At Saturday’s awards ceremony, the “Sorry to Bother You” director decried potential intervention in the South American country.
When Boots Riley won the Film Independent Spirit Award for Best First Feature on Saturday, he closed his acceptance speech with an impassioned plea to pay attention to the unfolding tension currently happening in Venezuela. Nicolás Maduro, currently Venezuela’s president, is under international pressure to lift restrictions on resources into the country. The border between Venezuela and Colombia has been closed signaling that further escalation may be imminent.
While the ceremony cut Riley off before he could finish his speech, the director expanded on his sentiments backstage. To assembled press Riley said,
“Obviously, the CIA, every time they targeted a country for regime change, they tell you the same things. They tell you the same things in Iraq, they tell you the same things that they did in Chile in 1973. They all say, ‘They’ve lost support, they’re dictators. We’re just helping people.’ We know. C’mon. Everybody knows that’s not true. Right now, under the guise of humanitarian aid, they’re doing the same thing the US did in Guatemala in the ’80s, which was sneak guns to right-wing forces in Central America through what they call ‘humanitarian aid.’ Now, when the Russians were trying to get ‘humanitarian aid’ into Ukraine a few years ago, the MSM out here correctly said, ‘Oh, we know they’re sneaking guns in that way.’ All of a sudden, nobody’s saying the same thing in the mainstream media. The people of Venezuela are the ones that should be deciding who rules them. The US has been working with opposition forces there for years.”

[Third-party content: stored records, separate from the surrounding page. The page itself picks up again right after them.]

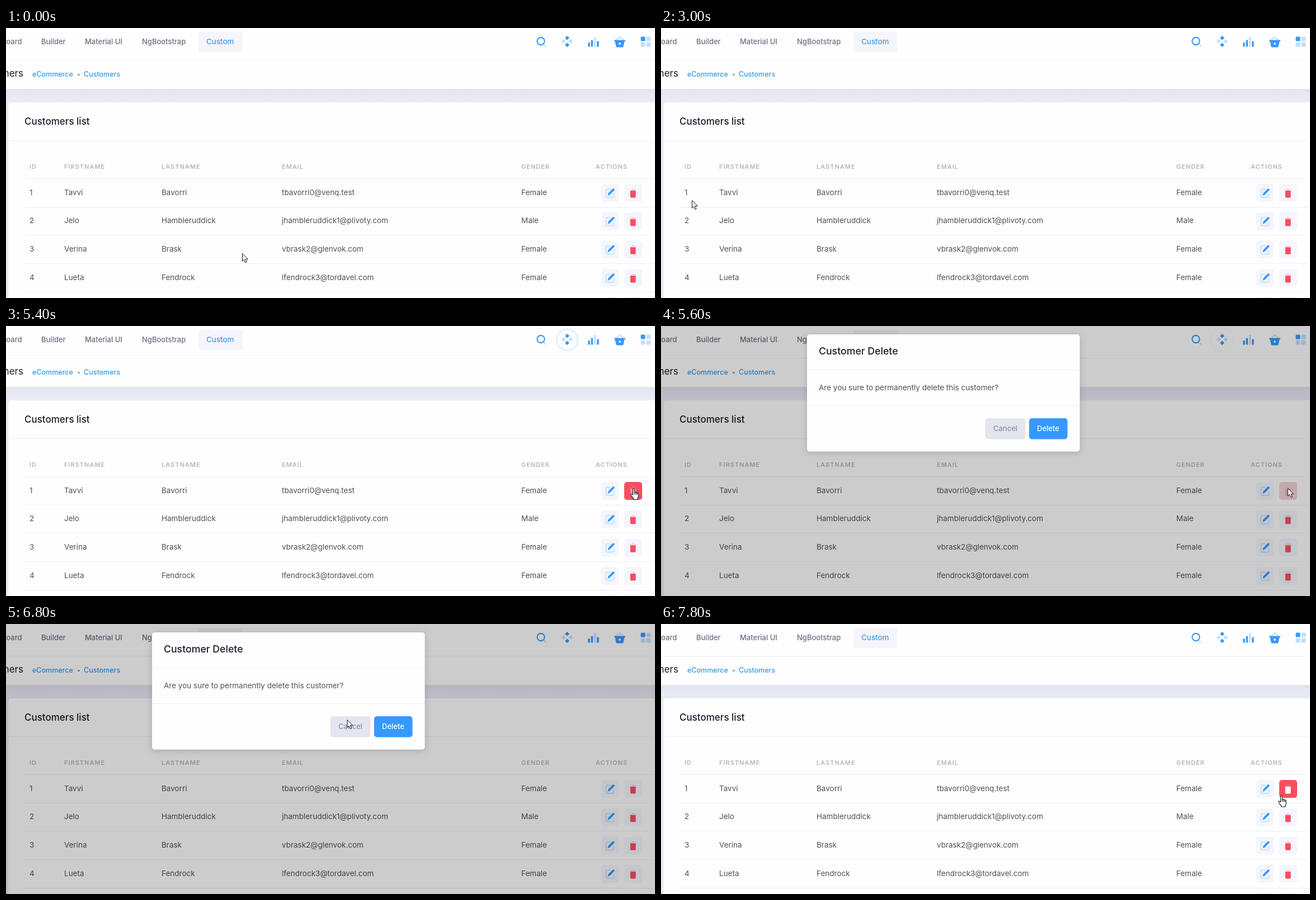
An HTML page that plays this animation: 1160x483 px, repeating every 8000 ms.

```html
<!DOCTYPE html>
<html lang="en">
<head>
<meta charset="utf-8">
<title>Customers list</title>
<style>
  html, body { margin: 0; width: 100%; height: 100%; overflow: hidden; background: #fefefe; }
  svg { display: block; width: 1160px; height: 483px; font-family: Inter, "Open Sans", sans-serif; }
  text { white-space: pre; }
  .nav { font-size: 13px; font-weight: 500; fill: #6c7084; }
  .crumb { font-size: 12.5px; font-weight: 500; fill: #3699e8; }
  .title { font-size: 17px; font-weight: 500; fill: #1c1d2c; }
  .head { font-size: 11px; font-weight: 600; fill: #b5b5c3; letter-spacing: 1px; }
  .cell { font-size: 13.5px; fill: #50505f; }
  .btn { font-size: 13px; font-weight: 500; }
</style>
</head>
<body>
<svg id="stage" viewBox="0 0 1160 483">
  <defs>
    <linearGradient id="band" x1="0" y1="0" x2="0" y2="1">
      <stop offset="0" stop-color="#e1e2ed"/>
      <stop offset=".35" stop-color="#e6e8f2"/>
      <stop offset="1" stop-color="#e9ebf5"/>
    </linearGradient>
    <filter id="shadow" x="-10%" y="-20%" width="120%" height="140%">
      <feDropShadow dx="0" dy="2" stdDeviation="6" flood-color="#000" flood-opacity=".18"/>
    </filter>
  </defs>
  <g id="page"></g>
  <g id="modal">
    <rect width="1160" height="483" opacity=".195"/>
    <rect x="261" y="15" width="487.5" height="209.5" rx="5" fill="#fefefe" filter="url(#shadow)"/>
    <path d="M261 78.5h487.5M261 142.5h487.5" stroke="#ebedf3"/>
    <text class="title" x="282" y="51" style="font-size:17.7px">Customer Delete</text>
    <text class="cell" x="282" y="115">Are you sure to permanently delete this customer?</text>
    <rect x="579.5" y="165" width="72" height="37.5" rx="5" fill="#e4e6ef"/>
    <text class="btn" x="615.5" y="187.5" text-anchor="middle" fill="#8a8ea3">Cancel</text>
    <rect x="658" y="165" width="68.5" height="37.5" rx="5" fill="#3699ff"/>
    <text class="btn" x="692" y="187.5" text-anchor="middle" fill="#fff">Delete</text>
  </g>
  <g id="arrow" fill="#fff" stroke="#16161c" stroke-linejoin="round">
    <path d="M.5.5V14.2L3.6 11.3 5.9 16.6 8.2 15.6 5.9 10.4H10.2Z"/>
  </g>
  <g id="hand" fill="#fff" stroke="#16161c" stroke-width="1.1" stroke-linejoin="round">
    <path d="M-.5 11.5V1.5Q-.5.3 .9.3T2.3 1.5V7Q4.7 5.7 5 7.5 7 6.5 7.3 8.3 9.3 7.5 9.3 9.5V14Q9.3 16 7.8 17.7V20H.5V18Q-2 15.5-4 11.7-4.8 9.7-3.2 9.7-2 9.7-.5 11.5Z"/>
    <path d="M2.3 7v4M5 7.5V11.3M7.3 8.3V11.5" fill="none"/>
  </g>
</svg>
<script>
const LOOP = 8000, STEP = 200;
const BLUE = '#3699ff', PALE = '#c2e0ff', RED = '#f64e60', SOFT = '#f4f6fc';
const $ = id => document.getElementById(id);

const text = (x, y, cls, str, extra = '') =>
  `<text x="${x}" y="${y}" class="${cls}" ${extra}>${str}</text>`;
const rect = (x, y, w, h, fill, rx = 0, extra = '') =>
  `<rect x="${x}" y="${y}" width="${w}" height="${h}" rx="${rx}" fill="${fill}" ${extra}/>`;
const line = (x, y, color = '#ebedf3') =>
  `<path d="M${x} ${y}H1160" stroke="${color}"/>`;

const columns = [42, 104, 278, 493, 921];
const heads = ['ID', 'FIRSTNAME', 'LASTNAME', 'EMAIL', 'GENDER'];
const customers = [
  ['1', 'Tavvi', 'Bavorri', 'tbavorri0@venq.test', 'Female'],
  ['2', 'Jelo', 'Hambleruddick', 'jhambleruddick1@plivoty.com', 'Male'],
  ['3', 'Verina', 'Brask', 'vbrask2@glenvok.com', 'Female'],
  ['4', 'Lueta', 'Fendrock', 'lfendrock3@tordavel.com', 'Female'],
  []
];

function toolbar() {
  const diamond = (x, y, fill) =>
    rect(x - 2.8, y - 2.8, 5.6, 5.6, fill, 1, `transform="rotate(45 ${x} ${y})"`);
  const bar = (x, y, fill) => rect(x, y, 3.4, 33.5 - y, fill, 1.2);
  return `<path d="M961 28.5l3.8 4" stroke="${PALE}" stroke-width="2.2" stroke-linecap="round"/>
    <circle cx="956" cy="23.5" r="6.6" fill="none" stroke="${BLUE}" stroke-width="2.1"/>`
    + diamond(1003, 17.7, BLUE) + diamond(996.7, 24, PALE)
    + diamond(1009.3, 24, PALE) + diamond(1003, 30.3, BLUE)
    + bar(1040.3, 26, BLUE) + bar(1045.6, 21.5, BLUE)
    + bar(1050.9, 16, PALE) + bar(1056.2, 23.5, BLUE)
    + `<path d="M1090 22l7-6 7 6" fill="none" stroke="${PALE}" stroke-width="2.2"/>
    <path d="M1087 21.5h20q.7 2-1.5 2.5l-2 9q-.3 1.5-2 1.5h-9q-1.7 0-2-1.5l-2-9q-2.2-.5-1.5-2.5z" fill="${BLUE}"/>
    <circle cx="1097" cy="28" r="1.9" fill="#fff"/>`
    + rect(1134.5, 15.5, 8, 8, BLUE, 1.6) + rect(1144.5, 15.5, 8, 8, PALE, 1.6)
    + rect(1134.5, 25.5, 8, 8, PALE, 1.6) + rect(1144.5, 25.5, 8, 8, PALE, 1.6);
}

function actions(i) {
  const y = 279 + i * 50.65;
  return `<g transform="translate(0 ${y})">`
    + rect(1064, 0, 31.5, 32, SOFT, 5, `id="editBox${i}"`)
    + `<path id="editPage${i}" d="M1081 9.5h-6.5q-2 0-2 2v10.5q0 2 2 2h10q2 0 2-2V17" fill="none" stroke="${PALE}" stroke-width="1.8"/>
    <path id="editPen${i}" d="M1075.5 21l1-4.5 8-8q1.2-.9 2.5.3t.3 2.5l-8 8z" fill="${BLUE}"/>`
    + rect(1105, 0, 32, 32, SOFT, 5, `id="binBox${i}"`)
    + `<path id="binLid${i}" d="M1115 11v-1h3.8v-1.200h4v1.200h3.800v1z" fill="${RED}" opacity=".3"/>
    <path id="bin${i}" d="M1115.8 12h9.8v10.8q0 1.7-1.7 1.7h-6.4q-1.7 0-1.7-1.7z" fill="${RED}"/></g>`;
}

function buildPage() {
  const rows = customers.map((row, i) => {
    const y = 298.7 + i * 50.65;
    return row.map((s, c) => text(columns[c], y, 'cell', s)).join('')
      + line(33, Math.round(269 + i * 50.65) + .5) + actions(i);
  });
  $('page').innerHTML = rect(0, 0, 1160, 483, '#e9ebf5')
    + rect(0, 109, 1160, 26, 'url(#band)')
    + rect(0, 0, 1160, 109, '#fefefe') + line(0, 57.5, '#efeff3')
    + rect(4.5, 133, 1170, 370, '#fefefe', 5)
    + text(28.5, 28.5, 'nav', 'Dashboard', 'text-anchor="end"')
    + text(63, 28.5, 'nav', 'Builder') + text(141, 28.5, 'nav', 'Material UI')
    + text(243, 28.5, 'nav', 'NgBootstrap')
    + rect(344, 7, 78.5, 36, '#f5f6fc', 4)
    + text(358, 28.5, 'nav', 'Custom', 'style="fill:#4898e0;font-size:13.4px"')
    + `<circle id="ring" cx="1003" cy="24.5" fill="none" stroke="${BLUE}" stroke-width="2.6"/>`
    + toolbar()
    + text(31, 87, 'title', 'Customers', 'text-anchor="end" style="font-weight:400"')
    + text(47, 87.2, 'crumb', 'eCommerce')
    + '<circle cx="130" cy="83.5" r="1.8" fill="#8a9bb8"/>'
    + text(139, 87.2, 'crumb', 'Customers')
    + text(33, 173.3, 'title', 'Customers list') + line(5, 201.5)
    + heads.map((s, c) => text(columns[c], 252, 'head', s)).join('')
    + text(1054, 252, 'head', 'ACTIONS') + rows.join('');
}

// Tracks are [time, value...] rows with linear interpolation.
const pointer = [
  [0, 422, 403], [400, 418, 400], [1400, 270, 372], [2400, 62, 316],
  [3000, 55, 308], [3200, 70, 304], [3600, 220, 296], [4200, 560, 294],
  [4800, 1085, 296], [5200, 1117, 291], [5400, 1121, 290.5], [5600, 1120, 290], [6000, 1120, 290],
  [6600, 640, 180], [6800, 609.5, 171], [7200, 609.5, 171], [7600, 1010, 280], [7800, 1108, 307]
];
const editHover = [[0, 0], [4600, 0], [4800, .8], [5200, 0]];
const binHover = [[0, 0], [5000, 0], [5200, .8], [5400, 1], [5600, .22], [5800, 0], [6800, 0], [7000, .75], [7200, 1]];
const binIcon = [[0, 0], [5000, 0], [5400, .4], [5600, .5], [5800, 0], [6800, 0], [7000, .2], [7200, 1]];

function at(track, t) {
  const i = track.findIndex(k => k[0] > t);
  if (i < 0) return track[track.length - 1].slice(1);
  const a = track[i - 1], b = track[i], p = (t - a[0]) / (b[0] - a[0]);
  return a.slice(1).map((v, j) => v + (b[j + 1] - v) * p);
}

function mix(from, to, p) {
  const part = (c, i) => parseInt(c.slice(i, i + 2), 16);
  return `rgb(${[1, 3, 5].map(i => Math.round(part(from, i) * (1 - p) + part(to, i) * p))})`;
}

const show = (id, on) => $(id).style.display = on ? '' : 'none';
const paint = (id, color, attr = 'fill') => $(id).setAttribute(attr, color);

function drawRing(t) {
  const p = ((t - 800 + 3500) % 3500) / 1400;
  const fade = (p - .125) / .875;
  const on = p > 0 && p < 1;
  show('ring', on);
  if (!on) return;
  $('ring').setAttribute('r', 1.6 + 19.3 * (1 - (1 - p) ** 1.5));
  $('ring').setAttribute('opacity', fade < 0 ? p / .125 : (1 - fade) ** 1.3);
}

function draw(t) {
  const open = t >= 5600 && t < 7000;
  const [x, y] = at(pointer, t);
  const overButton = !open && y > 279 && y < 311 && ((x > 1064 && x < 1095) || (x > 1105 && x < 1137));
  show('modal', open);
  show('hand', overButton);
  show('arrow', !overButton);
  $(overButton ? 'hand' : 'arrow').setAttribute('transform', `translate(${x} ${y})`);

  const [edit] = at(editHover, t), [bin] = at(binHover, t), [icon] = at(binIcon, t);
  paint('editBox0', mix(SOFT, BLUE, edit));
  paint('editPage0', mix(PALE, '#ffffff', edit), 'stroke');
  paint('editPen0', mix(BLUE, '#ffffff', edit));
  paint('binBox0', mix(SOFT, RED, bin));
  paint('bin0', mix(RED, '#ffffff', icon));
  paint('binLid0', mix(RED, '#ffffff', icon));
  drawRing(t);
}

buildPage();
const start = performance.now();
function tick() {
  const t = (performance.now() - start) % LOOP;
  draw(Math.floor(t / STEP) * STEP);
  requestAnimationFrame(tick);
}
tick();
</script>
</body>
</html>
```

Riley went on to discuss how that message connects to “Sorry to Bother You,” a film that is not shy about its strong political underpinnings.

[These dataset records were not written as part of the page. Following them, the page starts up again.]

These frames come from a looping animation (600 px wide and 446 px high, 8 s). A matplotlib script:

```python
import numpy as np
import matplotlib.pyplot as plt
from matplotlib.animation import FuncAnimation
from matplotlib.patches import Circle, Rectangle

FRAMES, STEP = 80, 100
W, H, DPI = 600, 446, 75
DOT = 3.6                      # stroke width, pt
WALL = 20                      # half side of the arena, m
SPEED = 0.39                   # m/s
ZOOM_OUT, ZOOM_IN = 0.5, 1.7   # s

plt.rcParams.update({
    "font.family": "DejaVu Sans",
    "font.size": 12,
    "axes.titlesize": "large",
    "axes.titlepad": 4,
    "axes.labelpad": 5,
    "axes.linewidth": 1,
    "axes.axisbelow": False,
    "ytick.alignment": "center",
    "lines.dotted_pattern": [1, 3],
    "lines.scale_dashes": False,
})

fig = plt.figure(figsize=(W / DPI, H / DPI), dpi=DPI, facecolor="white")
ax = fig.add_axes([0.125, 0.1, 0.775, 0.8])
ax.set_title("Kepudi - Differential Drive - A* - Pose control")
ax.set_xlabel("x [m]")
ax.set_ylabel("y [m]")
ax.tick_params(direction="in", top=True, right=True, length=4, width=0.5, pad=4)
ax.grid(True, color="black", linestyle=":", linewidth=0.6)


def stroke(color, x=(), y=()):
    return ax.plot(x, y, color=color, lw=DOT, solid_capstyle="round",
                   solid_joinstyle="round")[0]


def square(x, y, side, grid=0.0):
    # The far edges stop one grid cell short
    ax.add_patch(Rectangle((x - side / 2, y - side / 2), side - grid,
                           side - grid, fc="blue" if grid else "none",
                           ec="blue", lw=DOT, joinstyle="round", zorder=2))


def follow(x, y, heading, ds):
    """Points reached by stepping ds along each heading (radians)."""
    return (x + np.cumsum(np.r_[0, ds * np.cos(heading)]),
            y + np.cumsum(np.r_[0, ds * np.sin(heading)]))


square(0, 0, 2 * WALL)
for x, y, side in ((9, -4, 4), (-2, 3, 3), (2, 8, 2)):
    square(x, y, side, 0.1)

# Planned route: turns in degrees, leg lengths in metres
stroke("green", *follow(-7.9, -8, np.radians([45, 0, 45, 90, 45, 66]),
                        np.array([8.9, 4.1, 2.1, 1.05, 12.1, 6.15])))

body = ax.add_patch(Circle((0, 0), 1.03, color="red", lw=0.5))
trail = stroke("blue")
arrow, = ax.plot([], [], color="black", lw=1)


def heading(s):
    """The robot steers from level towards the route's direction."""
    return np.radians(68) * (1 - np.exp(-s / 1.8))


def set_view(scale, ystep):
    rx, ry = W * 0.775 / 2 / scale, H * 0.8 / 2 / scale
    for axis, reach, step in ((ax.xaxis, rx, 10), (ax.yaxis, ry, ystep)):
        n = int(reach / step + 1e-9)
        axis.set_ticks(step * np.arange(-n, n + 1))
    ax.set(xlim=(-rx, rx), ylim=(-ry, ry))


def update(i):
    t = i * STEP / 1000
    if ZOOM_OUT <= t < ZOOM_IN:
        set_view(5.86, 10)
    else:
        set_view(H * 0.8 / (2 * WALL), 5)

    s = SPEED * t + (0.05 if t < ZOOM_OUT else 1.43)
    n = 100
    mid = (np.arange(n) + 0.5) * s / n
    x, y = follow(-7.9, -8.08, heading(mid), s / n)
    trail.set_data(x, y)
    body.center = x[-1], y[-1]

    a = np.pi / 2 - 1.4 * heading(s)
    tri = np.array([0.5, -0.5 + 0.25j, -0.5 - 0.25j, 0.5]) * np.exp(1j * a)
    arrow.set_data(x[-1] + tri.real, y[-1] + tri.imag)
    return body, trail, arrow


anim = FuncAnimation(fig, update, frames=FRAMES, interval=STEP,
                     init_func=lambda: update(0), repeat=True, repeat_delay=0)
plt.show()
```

“Growing up, I got involved in movements that showed me that all the struggles that we’re talking about are related to material things and things that we can actually change and that the root of our power has to do with what we’re doing every day, which is creating profit for someone,” Riley said. “We can have power react to us by stopping that, through organizing on the job and having movements that use withholding of labor as a tactic and a strategy for social change. Those are the things I’ve learned and those are in the movie.”
Feature image: ET Canada